So in the period of almost a month, John Chow sent me 284 visitors and DownloadSquad sent 418. The 284 visitors from John Chow cost $125. The DownloadSquad traffic was free.
Oh and the traffic from JohnChow was probably overstated slightly because I also comment on his site, so some of the visitors could have been from my comments. (Right now I’m listed in his top commentators links because on a whim I decided to see what type of traffic that would produce–not much.)
Now there were some differences in the traffic, John’s readers visited an average of 2.5 pages each visit. DownloadSquad readers only visited 1.3. However the real thing that would matter is conversions–how many people decided to review my site and enter the contest. I don’t know exactly where everyone came from, but it wasn’t many.

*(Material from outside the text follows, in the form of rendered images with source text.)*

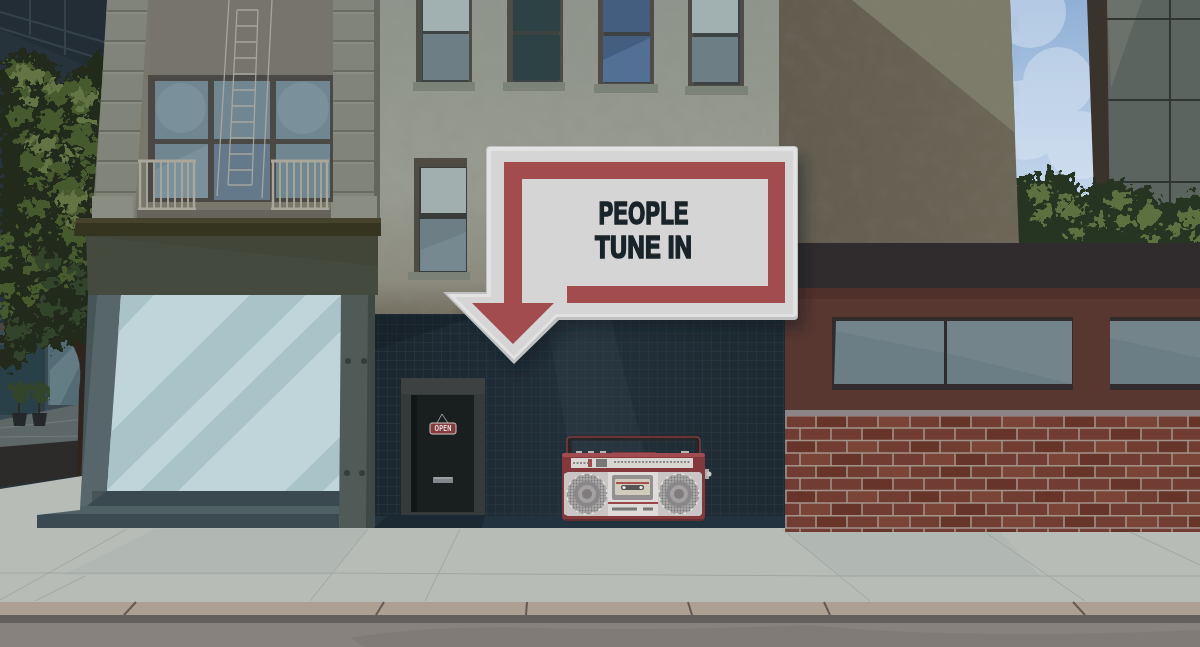
<!DOCTYPE html>
<html lang="en">
<head>
<meta charset="utf-8">
<title>People Tune In</title>
<style>
:root{
  --ink:#182429; --sign:#d5d5d6; --sign-edge:#e2e2e3; --red:#a34c4e;
  --glass:#6d7e85; --glass-light:#a1b1b2; --frame:#4a4945;
  --stone:#858980; --olive:#454a3e; --steel:#4f5c5f; --navy:#1f2b33;
  --rust:#573730; --brick:#713d32; --mortar:#a3938b; --pavement:#b7bcb7;
  --leaf-dark:#2c3a22; --leaf:#566b35;
}
html,body{margin:0;width:1200px;height:647px;overflow:hidden;background:var(--pavement)}
svg{display:block}
.sign-text{font:bold 30px "TeX Gyre Heros Cn","Liberation Sans",sans-serif;fill:var(--ink);stroke:var(--ink);stroke-width:1.3;text-anchor:middle}
.open-text{font:bold 7px "TeX Gyre Heros Cn","Liberation Sans",sans-serif;fill:#eee;text-anchor:middle}
</style>
</head>
<body>
<svg width="1200" height="647" viewBox="0 0 1200 647" role="img" aria-label="Street with shopfronts, a large arrow sign and a red boombox by a door">
<defs>
  <linearGradient id="sky" x2="0" y2="1"><stop stop-color="#8fb0d6"/><stop offset="1" stop-color="#d3e1f1"/></linearGradient>
  <linearGradient id="facade" x2="0" y2="1"><stop stop-color="#8f958c"/><stop offset=".6" stop-color="#989b90"/><stop offset=".88" stop-color="#8c8b7e"/><stop offset="1" stop-color="#6f6a5c"/></linearGradient>
  <linearGradient id="side-wall" x2="1" y2="0"><stop stop-color="#625c4f"/><stop offset="1" stop-color="#6c6657"/></linearGradient>
  <linearGradient id="tile-shade" x2="1" y2="0"><stop stop-color="#1b262e"/><stop offset=".5" stop-color="#22303a"/><stop offset="1" stop-color="#1e2a31"/></linearGradient>
  <pattern id="tiles" width="9" height="9" patternUnits="userSpaceOnUse"><path d="M0 .5H9M.5 0V9" stroke="#2c3c46" stroke-width=".7" fill="none"/></pattern>
  <pattern id="bricks" x="785" y="415" width="124" height="50" patternUnits="userSpaceOnUse">
    <rect width="124" height="50" fill="#713d32"/>
    <path d="M31 0h31v12H31zM77 13h31v12H77zM0 26h31v12H0zM46 38h31v12H46z" fill="#673429"/>
    <path d="M93 0h31v12H93zM15 38h31v12H15zM62 26h31v12H62z" fill="#7a4436"/>
    <path d="M0 .7H124M0 13H124M0 25.5H124M0 38H124M1 0V13M31 0V13M62 0V13M93 0V13M15 13V25M46 13V25M77 13V25M108 13V25M1 25V38M31 25V38M62 25V38M93 25V38M15 38V50M46 38V50M77 38V50M108 38V50" stroke="#a3938b" stroke-width="1.5" fill="none"/>
  </pattern>
  <pattern id="perforation" width="3" height="3" patternUnits="userSpaceOnUse"><rect width="3" height="3" fill="#aaa7a7"/><circle cx="1.5" cy="1.5" r=".9" fill="#77797b"/></pattern>
  <filter id="leafy" x="-10%" y="-10%" width="120%" height="120%"><feTurbulence type="fractalNoise" baseFrequency=".13" numOctaves="2" seed="4"/><feDisplacementMap in="SourceGraphic" scale="26" xChannelSelector="R" yChannelSelector="G"/></filter>
  <filter id="grain" x="0" y="0" width="100%" height="100%"><feTurbulence type="fractalNoise" baseFrequency=".06" numOctaves="4" seed="8"/><feColorMatrix values="0 0 0 0 .25  0 0 0 0 .26  0 0 0 0 .22  0 0 0 1.2 -.5"/></filter>
  <filter id="blur"><feGaussianBlur stdDeviation="7"/></filter>
  <clipPath id="shop-glass"><path d="M121 295H341V491H107Z"/></clipPath>
  <g id="leaf-clump"><path d="M0 8l8-8 7 6 9-4 5 9-7 7-10 2-9-3z"/><path d="M34 19l7-6 8 5-3 8-9 1z"/><path d="M8 31l8-5 10 4-2 7-11 2z"/></g>
  <g id="leaf-group"><use href="#leaf-clump"/><use href="#leaf-clump" x="38" y="26"/><use href="#leaf-clump" x="2" y="48"/></g>
  <g id="sash">
    <rect width="56" height="90" fill="#4d4c47"/><path d="M6 0H52V85H6Z" fill="#3d4243"/>
  </g>
  <g id="potted-tree"><path d="M10 14V32" stroke="#33291f" stroke-width="2"/><circle cx="10" cy="9" r="9" fill="#33452a" filter="url(#leafy)"/><path d="M3 30H18L16 43H5Z" fill="#25282a"/></g>
  <g id="railing" fill="none" stroke="#aaa79a"><path d="M0 1H58M0 49H58" stroke-width="3"/><path d="M2 0V49M56 0V49" stroke-width="2.5"/><path d="M9 2V48M16 2V48M23 2V48M30 2V48M37 2V48M44 2V48M50 2V48" stroke-width="1.8"/></g>
  <g id="quoins"><path d="M0 0H41V218H0Z" fill="#80847a"/><path d="M0 11H41M0 41H41M0 71H41M0 101H41M0 131H41M0 161H41M0 192H41" stroke="#686c63" stroke-width="2"/><path d="M0 13H41M0 43H41M0 73H41M0 103H41M0 133H41M0 163H41" stroke="#92958a"/></g>
  <g id="speaker"><rect x="-23" y="-21" width="46" height="42" rx="2" fill="#c8c5c4"/><circle r="20" fill="url(#perforation)"/><circle r="20" fill="none" stroke="#e4e1df" stroke-width="1.5" stroke-dasharray="3 5"/><circle r="13" fill="#898789"/><circle r="9" fill="#a4a1a1"/><circle r="5" fill="#807c7d"/></g>
</defs>

<g id="distance">
  <rect width="120" height="647" fill="#26333b"/>
  <path d="M0 0H108V75L0 30Z" fill="#222d36"/>
  <path d="M0 12L104 42M0 28L104 60M30 0V35M65 0V55" stroke="#34424c" stroke-width="2"/>
  <path d="M0 325H84V425H0Z" fill="#394a53"/><path d="M0 323H70V331H0Z" fill="#4a4640"/>
  <path d="M0 345L45 340V415H0Z" fill="#294049"/><path d="M48 340H82V405H48Z" fill="#526b74"/><path d="M50 370L80 340V365L60 405H50Z" fill="#647c84"/>
  <path d="M0 420L85 403V450H0Z" fill="#5d6768"/><path d="M0 428L85 419M0 437L85 436" stroke="#737b7a"/>
  <path d="M0 447L85 440V475L0 487Z" fill="#2d2b2a"/>
  <path d="M58 330Q86 350 79 390L77 477H90V325Z" fill="#30251d"/>
  <use href="#potted-tree" x="9" y="383"/><use href="#potted-tree" x="29" y="383"/>
</g>

<g id="left-tree">
  <path d="M0 62Q16 44 39 53Q58 63 64 83Q82 59 112 48V340Q94 350 71 342Q47 357 37 343Q20 375 0 367Z" fill="#202c1b" filter="url(#leafy)"/>
  <g fill="#465a2e" filter="url(#leafy)"><use href="#leaf-group" x="4" y="57"/><use href="#leaf-group" x="65" y="76"/><use href="#leaf-group" x="18" y="150"/><use href="#leaf-group" x="58" y="178"/><use href="#leaf-group" x="-15" y="230"/><use href="#leaf-group" x="40" y="110"/></g>
  <g fill="#637544" filter="url(#leafy)"><use href="#leaf-clump" x="13" y="65"/><use href="#leaf-clump" x="70" y="88"/><use href="#leaf-clump" x="28" y="134"/><use href="#leaf-clump" x="58" y="190"/></g>
  <g fill="#33442a" filter="url(#leafy)"><use href="#leaf-group" x="34" y="250"/><use href="#leaf-clump" x="3" y="320"/></g>
</g>

<g id="sky-and-tower">
  <rect x="1000" width="200" height="250" fill="url(#sky)"/>
  <g fill="#dfe9f5" opacity=".45"><circle cx="1030" cy="12" r="36"/><circle cx="1058" cy="82" r="35"/><circle cx="1025" cy="120" r="40"/><circle cx="1080" cy="145" r="34"/></g>
  <path d="M1087 0H1200V250H1096Z" fill="#3a332c"/><path d="M1107 0H1200V240H1110Z" fill="#5c645f"/>
  <path d="M1107 0H1142L1111 88Z" fill="#6b716b"/><path d="M1107 19H1200M1108 100H1200M1109 182H1200M1170 0V240" stroke="#303532" stroke-width="2"/>
  <path d="M1010 250V190Q1021 168 1043 176Q1068 160 1082 193Q1106 168 1133 186Q1158 190 1166 207Q1183 186 1210 198V260H1010Z" fill="#263521" filter="url(#leafy)"/>
  <g fill="#5b7040" filter="url(#leafy)"><use href="#leaf-clump" x="1025" y="182"/><use href="#leaf-clump" x="1058" y="200"/><use href="#leaf-clump" x="1107" y="189"/><use href="#leaf-clump" x="1135" y="208"/><use href="#leaf-clump" x="1180" y="207"/></g>
</g>

<g id="side-building"><path d="M778 0H1010L1019 246H778Z" fill="url(#side-wall)"/><path d="M852 0H1010L1015 133Z" fill="#7d7b69"/><path d="M778 0H1010L1019 246H778Z" filter="url(#grain)" opacity=".18"/></g>

<g id="middle-building">
  <path d="M374 0H779V320H374Z" fill="url(#facade)"/><rect x="374" width="405" height="320" filter="url(#grain)" opacity=".35"/>
  <use href="#sash" x="416" y="-3"/><use href="#sash" x="507" y="-3"/><use href="#sash" x="598" y="-2"/><use href="#sash" x="688" y="0"/>
  <path d="M423 0H469V31H423ZM692 0H738V33H692Z" fill="#a1b1b2"/><path d="M423 34H469V80H423ZM692 37H738V82H692Z" fill="#6d7e85"/>
  <path d="M513 0H560V31H513ZM513 35H560V80H513Z" fill="#2d4244"/><path d="M603 0H650V32H603ZM603 36H650V82H603Z" fill="#435e7f"/>
  <path d="M603 60L650 38V82H603Z" fill="#527093"/>
  <path d="M413 82H475V89H413ZM503 82H565V89H503ZM594 84H658V91H594ZM685 86H748V93H685Z" fill="#7b8278"/><path d="M413 90H475M503 90H565M594 92H658M685 94H748" stroke="#686b62"/>
  <path d="M414 158H467V274H414Z" fill="#4d4b44"/><path d="M419 167H467V272H419Z" fill="#383c3b"/><path d="M421 168H466V213H421Z" fill="#a1b0af"/><path d="M420 219H466V271H420Z" fill="#6d7e85"/><path d="M421 250L466 232V271H421Z" fill="#768990"/><path d="M408 272H470V280H408Z" fill="#7c8175"/>
  <path d="M374 314H785V529H374Z" fill="url(#tile-shade)"/><path d="M374 314H785V516H374Z" fill="url(#tiles)" opacity=".65"/>
  <path d="M546 315H610L660 516H580Z" fill="#52636b" opacity=".12"/><path d="M374 350L480 315H374Z" fill="#101a20" opacity=".3"/><path d="M374 516H785V529H374Z" fill="#22333f"/>
</g>

<g id="left-building">
  <path d="M108 0H374V222H92Z" fill="#79776c"/>
  <path d="M150 0H333V76H150Z" fill="#77756b"/>
  <g transform="matrix(1 0 -.06 1 107 0)"><use href="#quoins"/></g>
  <g transform="translate(333 0)"><use href="#quoins"/></g>
  <path d="M374 0H380V222H374Z" fill="#62665e"/>
  <path d="M92 196H133V218H92ZM331 196H377V218H331Z" fill="#8a8d82"/>
  <path d="M148 75H333V202H148Z" fill="var(--frame)"/>
  <g fill="#708690"><path d="M155 81H208V139H155ZM214 81H270V139H214ZM276 81H330V139H276ZM155 144H208V198H155ZM276 144H330V198H276Z"/><path d="M214 144H270V200H214Z" fill="#64798a"/></g>
  <g fill="#8198a2" opacity=".6"><circle cx="181" cy="108" r="25"/><circle cx="303" cy="108" r="26"/><path d="M155 170L208 145V198H155Z"/></g>
  <g id="fire-escape" fill="none" stroke="#b0aea4" stroke-width="1.3" opacity=".85"><path d="M229 0L217 196M272 0L262 198M237 10L228 185M258 10L252 185M237 10H258M236 26H257M235 42H256M234 58H256M233 74H256M233 90H255M232 106H255M231 122H254M230 138H254M230 154H253M229 170H252M228 185H252"/></g>
  <use href="#railing" x="138" y="160"/><use href="#railing" x="271" y="160"/>
  <path d="M137 210H331V218H137Z" fill="#66645b"/>
  <path d="M86 234H378V295H88Z" fill="var(--olive)"/><path d="M86 236L378 266V236Z" fill="#414639"/>
  <path d="M76 218H381V236H74Z" fill="#35341f"/><path d="M76 218H381V223H76Z" fill="#45432b"/>
  <path d="M88 295H341V516H80Z" fill="#485558"/><path d="M97 295H121L107 491H92V507H80Z" fill="#56666b"/>
  <path d="M121 295H341V491H107Z" fill="#c0d5d9"/>
  <g clip-path="url(#shop-glass)" fill="#a9c3c9"><path d="M118 295H154L110 341ZM250 295H306L105 492V438ZM341 295V331L178 491H140Z"/><path d="M341 436V473L323 491H285Z"/></g>
  <path d="M107 491H341V508H84Z" fill="#39494f"/><path d="M341 295H375V529H339Z" fill="#505b57"/><path d="M368 295H375V529H366Z" fill="#3e4946"/>
  <g fill="#343e3b"><circle cx="348" cy="361" r="3"/><circle cx="364" cy="361" r="3"/><circle cx="347" cy="473" r="3"/><circle cx="362" cy="473" r="3"/></g>
  <path d="M62 506H339V514H37Z" fill="#506166"/><path d="M37 514H339V528H37Z" fill="#3b4a50"/>
</g>

<g id="door">
  <path d="M401 378H485V515H401Z" fill="#353a3b"/><path d="M401 378H485V394H401Z" fill="#3d4141"/>
  <path d="M411 395H474V512H411Z" fill="#191e1e"/><path d="M411 395H417V512H411Z" fill="#111616"/><path d="M388 515H485L482 528H374Z" fill="#1b2932"/>
  <path d="M437 423L442 414L448 423" fill="none" stroke="#bbb" stroke-width=".8"/><rect x="430" y="423" width="26" height="11" rx="2" fill="#843b3d" stroke="#d4c7c5"/><text class="open-text" x="443" y="431" textLength="17">OPEN</text>
  <rect x="433" y="477" width="20" height="6" fill="#80868a"/><path d="M434 478H452" stroke="#b5b9ba"/>
</g>

<g id="brick-building">
  <path d="M785 286H1200V415H785Z" fill="var(--rust)"/><path d="M779 243H1200V288H785Z" fill="#302b2d"/><path d="M785 288H1200V299H785Z" fill="#50302b"/>
  <path d="M832 317H1073V390H832ZM1110 317H1200V390H1110Z" fill="#302c2d"/><path d="M836 321H944V384H834ZM947 321H1072V384H947ZM1110 321H1200V384H1110Z" fill="#6c7e85"/>
  <path d="M836 321H944V353L836 331ZM947 321H1072V384L947 353ZM1110 321H1200V358L1110 338Z" fill="#7a8c91" opacity=".5"/>
  <path d="M785 415H1200V532H785Z" fill="url(#bricks)"/><path d="M785 410H1200V416H785Z" fill="#8b8685"/>
</g>

<g id="pavement">
  <path d="M0 489L82 476L80 510L37 515V528H785V532H1200V603H0Z" fill="var(--pavement)"/>
  <path d="M155 529H368L330 575H63ZM785 532H1000L1040 576H840Z" fill="#aeb5b1" opacity=".65"/>
  <path d="M0 573H330L840 576H1200M127 529L45 575L0 600M368 529L310 601M460 529L425 601M783 530L870 601M985 532L1085 601M1130 532L1200 565M85 576L35 601" stroke="#a0a8a4" fill="none"/>
  <path d="M0 602H1200V615H0Z" fill="#ada093"/><path d="M0 615H1200V623H0Z" fill="#64605d"/>
  <path d="M136 602L124 615M384 602L376 615M527 602L526 615M688 602L692 615M824 602L830 615M1073 602L1085 615" stroke="#625a53" stroke-width="2"/>
  <path d="M0 623H1200V647H0Z" fill="#87827d"/><path d="M350 638Q420 625 540 628T810 625Q960 640 1200 630V647H365Z" fill="#807b77"/>
</g>

<g id="boombox">
  <path d="M569 455V441Q569 438 573 438H695Q698 438 698 442V455" fill="none" stroke="#2a2526" stroke-width="5"/><path d="M567 457V440Q567 437 571 437H696Q700 437 700 441V457" fill="none" stroke="#7d3d40" stroke-width="1.5"/>
  <path d="M576 451H582V455H576ZM588 451H594V455H588ZM600 451H606V455H600ZM681 451H689V455H681Z" fill="#b8b5b3"/><path d="M612 452H656V455H612Z" fill="#7b3b3e"/>
  <path d="M704 469H709V479H704Z" fill="#aaa"/><circle cx="709" cy="474" r="2.5" fill="#c9c7c6"/>
  <rect x="562" y="453" width="143" height="68" rx="5" fill="#85383c"/><rect x="562" y="453" width="143" height="4" rx="2" fill="#a14c50"/>
  <rect x="571" y="458" width="122" height="10" fill="#d9d7d4"/><path d="M573 463H588M614 462H690" stroke="#8a8787" stroke-width="2" stroke-dasharray="2 1.5"/><path d="M596 459H607V467H596Z" fill="#777"/><path d="M588 459H592V467H588Z" fill="#a44a4d"/>
  <rect x="566" y="472" width="135" height="44" rx="2" fill="#c9c6c4"/>
  <use href="#speaker" x="587" y="494"/><use href="#speaker" x="679" y="494"/>
  <rect x="608" y="472" width="50" height="44" fill="#dedbd8"/><rect x="612" y="475" width="41" height="25" rx="2" fill="#92918f"/><rect x="615" y="479" width="35" height="16" rx="1" fill="#d2cabc"/><path d="M616 483H649" stroke="#aa514f" stroke-width="2"/><rect x="621" y="485" width="23" height="5" rx="2" fill="#555"/><circle cx="624" cy="487.5" r="1.6" fill="#eee"/><circle cx="641" cy="487.5" r="1.6" fill="#eee"/>
  <path d="M608 503H658" stroke="#9c4549" stroke-width="2"/><path d="M612 509H637M643 509H653" stroke="#777" stroke-width="3"/><path d="M565 520H703" stroke="#632c30" stroke-width="2"/>
</g>

<g id="arrow-sign">
  <path d="M498 158H803V328H568L517 371L460 305H498Z" fill="#10171a" opacity=".45" filter="url(#blur)"/>
  <path d="M490 146H794Q798 146 798 150V316Q798 320 794 320H559L514 364L443 292H486V150Q486 146 490 146Z" fill="#bfc0c1"/>
  <path d="M490 147H794Q797 147 797 150V314Q797 317 794 317H557L514 360L447 294H487V150Q487 147 490 147Z" fill="var(--sign-edge)"/>
  <path d="M491 151H793V314H556L514 356L455 297H491Z" fill="var(--sign)"/>
  <path d="M504 162H785V303H567V286H768V179H522V303H554L513 344L472 303H504Z" fill="var(--red)"/>
  <text class="sign-text" x="643.5" y="224" textLength="90" lengthAdjust="spacingAndGlyphs">PEOPLE</text>
  <text class="sign-text" x="643.5" y="258" textLength="97" lengthAdjust="spacingAndGlyphs">TUNE IN</text>
</g>
</svg>
</body>
</html>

The contest hasn’t taken off as I had hoped, but that is ok because I’m using the data to help me refine the way I do contests. I was hoping for John’s review to spark a bunch of reviews in his readers. I think I made a mistake in matching my contest to my audience. John Chow readers do have blogs, but are focused on making money online. They are not necessarily writers, so a contest that is based on their writing skills isn’t necessarily appealing to them. They think “others can write better reviews than me, I shouldn’t even try.” A contest that targets their linking “skills” would probably be more appealing and attract a larger audience.
I am considering modifying the contest to try to make it rely less on quality writing to see if that helps. (The contest lets me change the terms if we haven’t reached 150 reviews by the end of the month.) I’m also working on getting some traffic from a larger blog that seems to cater more to people who like to write.
Now don’t get me wrong. I’m not complaining about John’s review. He did a good job. I’ve just learned a little more about how to refine my audience targeting and I’d rather do that with a $125 investment than a $5000 one.
John is very good at marketing. He is pushing the fact that he is in the top 100 of Technorati as making a link from his blog very valuable. I guess it might be if you have a brand new PR 0 site, but even with a link on his sidebar today sent me only 14 visitors (so far it is 9pm). This is the same number of visitors I received from a small blog I’ve never heard of that happened (and definitely isn’t in the Technorati 100) to linked to one of my stories this morning.
John’s expertise is at trading people something that costs him very little in exchange for something that is worth a lot to him. For example, putting the top commentators on his blog is pretty inexpensive. He markets it as something that really helps the bloggers promote their own blogs. For him, it keeps people rabidly commenting on his posts. (I know because I sat down and wrote about 75 comments yesterday evening just to see how much traffic it would send.)
Basically what John has done is created all the impressions of where he wants to be:
- Reviews and links from a bunch of different blogs – by offering a “valuable” link back in one of his posts.
- Massive amounts of comments – by offering a “valuable” link in the sidebar.
- Being listed as a top 100 blog – by getting incoming links and manipulating Technorati. I would expect a top 100 blog to have more than 3779 RSS readers.
By creating an image of what he wants his blog to be, he will probably achieve it. He likes to call this “being evil”, I would call it “being smart”. I see people on his blog moaning that they don’t have the money to pay John for a review ($500 as we speak) because they think it would really help their blog take off. It probably wouldn’t. They can get more traffic just by being quick to comment on Dugg stories.
So what do I think of my $125 investment in a John Chow review? From a traffic standpoint it was a flop. From a conversion standpoint it was a flop. From an educational standpoint, it was a bargain.
By the way, if you are interested in an iPod Shuffle, you should consider entering the contest.